*The problem*:
Your answer must be the data repeated exactly, with no pictures in it.

*Dataset records*:
= = = =

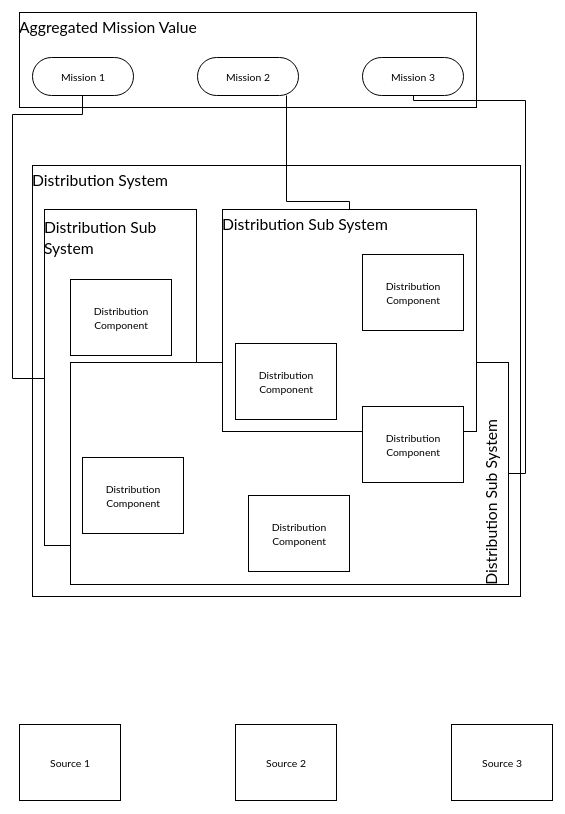
<!DOCTYPE html>
<html lang="en">
<head>
<meta charset="utf-8">
<title>Mission Distribution Diagram</title>
<style>
:root {
  --paper: #ffffff;
  --ink: #000000;
  --node-w: 102px;
  --node-h: 77px;
}
* { box-sizing: border-box; }
html, body { margin: 0; }
body {
  width: 565px;
  height: 814px;
  overflow: hidden;
  background: var(--paper);
  color: var(--ink);
  font-family: Lato, "Open Sans", sans-serif;
}
.diagram { position: relative; width: 565px; height: 814px; overflow: hidden; }
.frame, .node { background: var(--paper); border: 1px solid var(--ink); }
.frame { position: absolute; }
.title {
  margin: 0 0 0 -1px;
  font-size: 15.7px;
  font-weight: 400;
  line-height: 21px;
  white-space: nowrap;
}
.node {
  display: flex;
  align-items: center;
  justify-content: center;
  flex: none;
  width: var(--node-w);
  height: var(--node-h);
  font-size: 10.4px;
  line-height: 14px;
  text-align: center;
}
.component { position: absolute; }
.component span { width: 60px; }

.missions { left: 19px; top: 12px; width: 458px; height: 96px; padding-top: 4px; }
.mission-row { display: flex; gap: 63px; padding: 19px 0 0 12px; }
.mission { height: 39px; border-radius: 20px; }

.system { left: 32px; top: 165px; width: 489px; height: 432px; padding-top: 4px; }
.sub-left { left: 44px; top: 209px; width: 153px; height: 337px; padding-top: 7px; }
.sub-lower { left: 70px; top: 362px; width: 439px; height: 223px; }
.sub-right { left: 222px; top: 209px; width: 255px; height: 223px; padding-top: 4px; }
.title.vertical {
  position: absolute;
  right: 6px;
  bottom: -1px;
  margin: 0;
  writing-mode: vertical-rl;
  transform: rotate(180deg);
}
.connectors { position: absolute; left: 0; top: 0; fill: none; stroke: var(--ink); }
.sources { position: absolute; left: 19px; top: 724px; display: flex; gap: 114px; }
</style>
</head>
<body>
<main class="diagram">
  <section class="frame missions">
    <h2 class="title">Aggregated Mission Value</h2>
    <div class="mission-row">
      <div class="node mission">Mission 1</div>
      <div class="node mission">Mission 2</div>
      <div class="node mission">Mission 3</div>
    </div>
  </section>

  <section class="frame system"><h2 class="title">Distribution System</h2></section>
  <section class="frame sub-left"><h3 class="title">Distribution Sub<br>System</h3></section>
  <section class="frame sub-lower"><h3 class="title vertical">Distribution Sub System</h3></section>
  <section class="frame sub-right"><h3 class="title">Distribution Sub System</h3></section>

  <div class="node component" style="left:70px;top:279px"><span>Distribution Component</span></div>
  <div class="node component" style="left:362px;top:254px"><span>Distribution Component</span></div>
  <div class="node component" style="left:235px;top:343px"><span>Distribution Component</span></div>
  <div class="node component" style="left:362px;top:406px"><span>Distribution Component</span></div>
  <div class="node component" style="left:82px;top:457px"><span>Distribution Component</span></div>
  <div class="node component" style="left:248px;top:495px"><span>Distribution Component</span></div>

  <svg class="connectors" width="565" height="814" viewBox="0 0 565 814" aria-hidden="true">
    <g transform="translate(.5 .5)">
      <path d="M82 95V114H12V378H44"/>
      <path d="M286 95V201H349V209"/>
      <path d="M413 95V100H525V473H508"/>
    </g>
  </svg>

  <section class="sources">
    <div class="node">Source 1</div>
    <div class="node">Source 2</div>
    <div class="node">Source 3</div>
  </section>
</main>
</body>
</html>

= = = =

*Reply to the task*:
<!DOCTYPE html>
<html lang="en">
<head>
<meta charset="utf-8">
<title>Mission Distribution Diagram</title>
<style>
:root {
  --paper: #ffffff;
  --ink: #000000;
  --node-w: 102px;
  --node-h: 77px;
}
* { box-sizing: border-box; }
html, body { margin: 0; }
body {
  width: 565px;
  height: 814px;
  overflow: hidden;
  background: var(--paper);
  color: var(--ink);
  font-family: Lato, "Open Sans", sans-serif;
}
.diagram { position: relative; width: 565px; height: 814px; overflow: hidden; }
.frame, .node { background: var(--paper); border: 1px solid var(--ink); }
.frame { position: absolute; }
.title {
  margin: 0 0 0 -1px;
  font-size: 15.7px;
  font-weight: 400;
  line-height: 21px;
  white-space: nowrap;
}
.node {
  display: flex;
  align-items: center;
  justify-content: center;
  flex: none;
  width: var(--node-w);
  height: var(--node-h);
  font-size: 10.4px;
  line-height: 14px;
  text-align: center;
}
.component { position: absolute; }
.component span { width: 60px; }

.missions { left: 19px; top: 12px; width: 458px; height: 96px; padding-top: 4px; }
.mission-row { display: flex; gap: 63px; padding: 19px 0 0 12px; }
.mission { height: 39px; border-radius: 20px; }

.system { left: 32px; top: 165px; width: 489px; height: 432px; padding-top: 4px; }
.sub-left { left: 44px; top: 209px; width: 153px; height: 337px; padding-top: 7px; }
.sub-lower { left: 70px; top: 362px; width: 439px; height: 223px; }
.sub-right { left: 222px; top: 209px; width: 255px; height: 223px; padding-top: 4px; }
.title.vertical {
  position: absolute;
  right: 6px;
  bottom: -1px;
  margin: 0;
  writing-mode: vertical-rl;
  transform: rotate(180deg);
}
.connectors { position: absolute; left: 0; top: 0; fill: none; stroke: var(--ink); }
.sources { position: absolute; left: 19px; top: 724px; display: flex; gap: 114px; }
</style>
</head>
<body>
<main class="diagram">
  <section class="frame missions">
    <h2 class="title">Aggregated Mission Value</h2>
    <div class="mission-row">
      <div class="node mission">Mission 1</div>
      <div class="node mission">Mission 2</div>
      <div class="node mission">Mission 3</div>
    </div>
  </section>

  <section class="frame system"><h2 class="title">Distribution System</h2></section>
  <section class="frame sub-left"><h3 class="title">Distribution Sub<br>System</h3></section>
  <section class="frame sub-lower"><h3 class="title vertical">Distribution Sub System</h3></section>
  <section class="frame sub-right"><h3 class="title">Distribution Sub System</h3></section>

  <div class="node component" style="left:70px;top:279px"><span>Distribution Component</span></div>
  <div class="node component" style="left:362px;top:254px"><span>Distribution Component</span></div>
  <div class="node component" style="left:235px;top:343px"><span>Distribution Component</span></div>
  <div class="node component" style="left:362px;top:406px"><span>Distribution Component</span></div>
  <div class="node component" style="left:82px;top:457px"><span>Distribution Component</span></div>
  <div class="node component" style="left:248px;top:495px"><span>Distribution Component</span></div>

  <svg class="connectors" width="565" height="814" viewBox="0 0 565 814" aria-hidden="true">
    <g transform="translate(.5 .5)">
      <path d="M82 95V114H12V378H44"/>
      <path d="M286 95V201H349V209"/>
      <path d="M413 95V100H525V473H508"/>
    </g>
  </svg>

  <section class="sources">
    <div class="node">Source 1</div>
    <div class="node">Source 2</div>
    <div class="node">Source 3</div>
  </section>
</main>
</body>
</html>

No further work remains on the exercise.